Segment Open
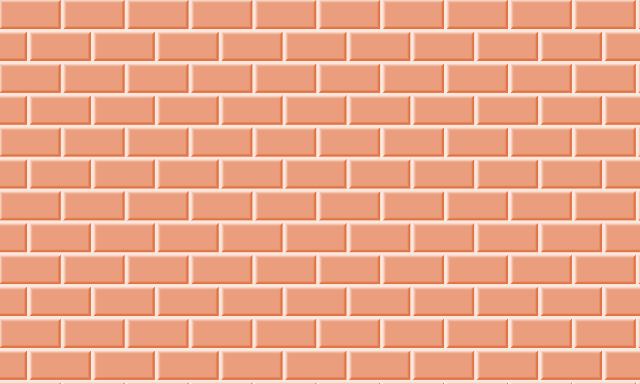
A WebGL 1 fragment shader for this pattern:

```glsl
precision highp float;

uniform vec2 u_resolution;

// Lengths are in brick pitches: one brick plus one joint is 1.0 wide.
const float BRICKS_ACROSS = 10.017;
const float COURSE_HEIGHT = 0.4991;
const float COURSE_SHIFT = 0.472;
const float JOINT_WIDTH = 0.040;
const vec2 WALL_OFFSET = vec2(0.009, 0.004);

const vec3 MORTAR = vec3(0.985, 0.905, 0.865);
const vec3 CLAY = vec3(0.92, 0.62, 0.49);
const vec3 SHADOW = vec3(0.88, 0.45, 0.26);

// Position inside the cell, measured from the brick's top left corner.
vec2 brickCell(vec2 p, float courseHeight, float shift) {
  float course = floor(p.y / courseHeight);
  float x = p.x - shift * mod(course, 2.0);
  return vec2(fract(x), p.y - course * courseHeight);
}

// Pale edge that fades into the face with distance from the lit sides.
vec3 litBevel(float depth, vec3 edge, vec3 face) {
  return mix(edge, face, smoothstep(-0.010, 0.058, depth));
}

// Dark edge with a short plateau before it fades into the face.
vec3 shadedBevel(float depth, vec3 edge, vec3 face) {
  return mix(edge, face, smoothstep(0.015, 0.056, depth));
}

vec3 brickColor(vec2 cell, vec2 size, float pixel) {
  vec2 farSides = size - cell;
  float lit = min(cell.x, cell.y);
  float shade = min(farSides.x, farSides.y);

  // The two bevels meet along mitred corners.
  float mitre = smoothstep(-0.5 * pixel, 0.5 * pixel, shade - lit);
  vec3 brick = mix(shadedBevel(shade, SHADOW, CLAY),
                   litBevel(lit, MORTAR, CLAY), mitre);

  float inside = min(lit, shade);
  float nearEdge = smoothstep(-0.6 * pixel, 0.6 * pixel, shade);
  float coverage = nearEdge * smoothstep(0.0, 0.5 * pixel, inside + 0.5 * pixel);
  return mix(MORTAR, brick, coverage);
}

void main() {
  // Courses are laid from the top edge downwards.
  float pixel = BRICKS_ACROSS / u_resolution.x;
  vec2 fromTop = vec2(gl_FragCoord.x, u_resolution.y - gl_FragCoord.y);
  vec2 wall = fromTop * pixel + WALL_OFFSET;

  vec2 cell = brickCell(wall, COURSE_HEIGHT, COURSE_SHIFT);
  vec2 brickSize = vec2(1.0, COURSE_HEIGHT) - JOINT_WIDTH;
  gl_FragColor = vec4(brickColor(cell, brickSize, pixel), 1.0);
}
```
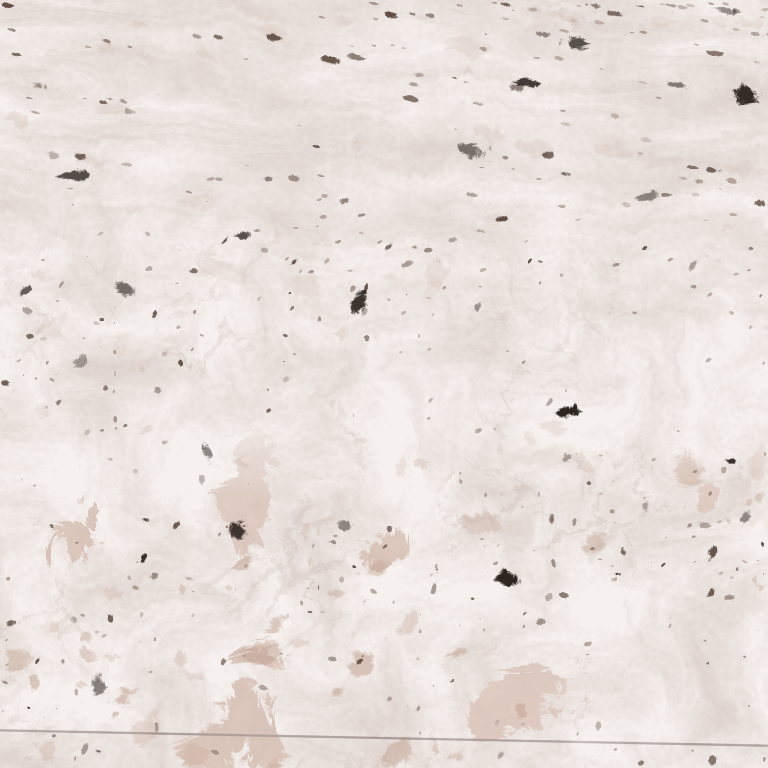
Give the GLSL for this texture, as a WebGL 2 fragment shader.

```glsl
#version 300 es
precision highp float;
// Pale travertine slab: flat strata at the top melt into cloudy, veined stone below.
// Layered sines tint the stone, cellular noise adds veins and grain, and jittered
// grids scatter pits and rusty inclusions. A thin joint crosses near the bottom.
uniform vec2 u_resolution;
out vec4 fragColor;

vec2 hash2(vec2 p) {
  vec3 q = fract(vec3(p.xyx) * vec3(0.1031, 0.1030, 0.0973));
  q += dot(q, q.yzx + 33.33);
  return fract((q.xx + q.yz) * q.zy);
}

// Layered, rotated and self-warped sines, roughly -1 to 1.
float cloud(vec2 p) {
  float sum = 0.0, amp = 0.5;
  for (int i = 0; i < 7; i++) {
    p = mat2(0.8, 0.6, -0.6, 0.8) * p * 1.9 + 1.7;
    p += 0.6 * sin(p.yx * 1.3 + float(i));
    sum += amp * sin(p.x) * sin(p.y);
    amp *= 0.65;
  }
  return sum;
}

// Distances to the nearest and second nearest cell points.
vec2 cellular(vec2 p) {
  vec2 near = vec2(9.0);
  for (int j = -1; j <= 1; j++)
    for (int i = -1; i <= 1; i++) {
      vec2 cell = floor(p) + vec2(i, j);
      float d = length(cell + hash2(cell) - p);
      near = d < near.x ? vec2(d, near.x) : vec2(near.x, min(near.y, d));
    }
  return near;
}

// How strongly the stone is bedded in flat layers at this height.
float bedding(vec2 p) {
  return smoothstep(0.55, 0.85, p.y + 0.06 * p.x);
}

// Scattered rough ellipses, lying flat where the stone is bedded.
float pits(vec2 p, float scale, float chance, float radius, float rough) {
  float cover = 0.0;
  vec2 g = p * scale;
  for (int j = -1; j <= 1; j++)
    for (int i = -1; i <= 1; i++) {
      vec2 cell = floor(g) + vec2(i, j);
      vec2 h = hash2(cell + scale + 11.0), k = hash2(cell + scale + 57.0);
      vec2 c = cell / scale;
      float crowd = 1.0 + 0.9 * sin(7.0 * c.x + 2.0) * sin(15.0 * c.y + 4.0 * c.x);
      crowd += 2.5 * smoothstep(0.88, 0.97, c.y) * smoothstep(0.5, 0.75, c.x);
      if (k.x > chance * crowd) continue;
      float flatness = bedding(c);
      float angle = mix(h.x * 2.4 - 0.5, -0.2, flatness);
      vec2 d = g - cell - 0.2 - 0.6 * h;
      d = mat2(cos(angle), -sin(angle), sin(angle), cos(angle)) * d;
      d *= vec2(mix(0.85, 0.55, flatness), 1.0 + 0.8 * h.y);
      float dist = length(d) / (radius * (0.5 + k.y)) + rough;
      float depth = mix(0.35, 1.0, fract(37.0 * (h.x + k.y)));
      cover = max(cover, depth * (1.0 - smoothstep(0.65, 1.25, dist)));
    }
  return cover;
}

void main() {
  vec2 p = gl_FragCoord.xy / u_resolution;
  vec2 q = p + 0.02 * vec2(cloud(p * 7.0), cloud(p * 7.0 + 9.0));
  float bedded = bedding(q);
  float lower = 1.0 - smoothstep(0.3, 0.5, p.y);

  // Cloudy stone and drawn-out strata
  float mottle = cloud(q * 10.0);
  float strata = cloud(vec2(q.x * 4.0, (q.y + 0.06 * q.x) * 26.0));
  float stain = 0.28 + 0.14 * bedded;
  stain += mix(0.55 * mottle + 0.12 * strata, 0.2 * mottle + 0.42 * strata, bedded);

  // Veins between rounded nodules, and fine grain
  vec2 nodule = cellular(q * 15.0 + 0.25 * cloud(p * 30.0));
  float vein = 1.0 - smoothstep(0.02, 0.14, nodule.y - nodule.x);
  stain += 0.4 * vein * (1.0 - bedded) * smoothstep(-0.1, 0.5, cloud(p * 6.0 + 4.0));
  stain += 0.2 * (0.5 - cellular(p * 110.0).x);

  // Joint line, with a duller strip beneath it
  float joint = p.y - 0.049 + 0.02 * p.x;
  stain += 0.12 * (1.0 - smoothstep(-0.004, 0.0, joint));
  vec3 color = mix(vec3(0.965, 0.943, 0.935), vec3(0.86, 0.812, 0.787), clamp(stain, 0.0, 1.3));

  // Rusty inclusions and freckles
  float ragged = cloud(p * 16.0 + 2.0);
  float rust = smoothstep(0.25, 0.4, pits(q, 5.0, 0.3, 0.2, 1.1 * ragged));
  color = mix(color, vec3(0.83, 0.73, 0.68) + 0.06 * mottle, 0.75 * rust * lower);
  float freckle = pits(q, 24.0, 0.16, 0.25, ragged);
  color = mix(color, vec3(0.76, 0.64, 0.57), 0.6 * freckle * (0.35 + 0.65 * lower));

  // Pits: faint pinholes, small holes, then a few deep ones
  float rough = 0.8 * cloud(p * 70.0);
  color = mix(color, vec3(0.55, 0.46, 0.41), 0.7 * pits(p, 58.0, 0.07, 0.13, rough));
  color = mix(color, vec3(0.38, 0.31, 0.27), pits(p, 33.0, 0.13, 0.12, rough));
  color = mix(color, vec3(0.16, 0.13, 0.11), pits(p, 14.0, 0.12, 0.11, rough));

  float line = 1.0 - smoothstep(0.0006, 0.0024, abs(joint));
  color = mix(color, vec3(0.64, 0.59, 0.58), line * (0.8 + 0.25 * mottle));
  fragColor = vec4(color, 1.0);
}
```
Segment Closed
Go through the listing above and copy each line that contains "stone".

// Pale travertine slab: flat strata at the top melt into cloudy, veined stone below.
// Layered sines tint the stone, cellular noise adds veins and grain, and jittered
// How strongly the stone is bedded in flat layers at this height.
// Scattered rough ellipses, lying flat where the stone is bedded.
  // Cloudy stone and drawn-out strata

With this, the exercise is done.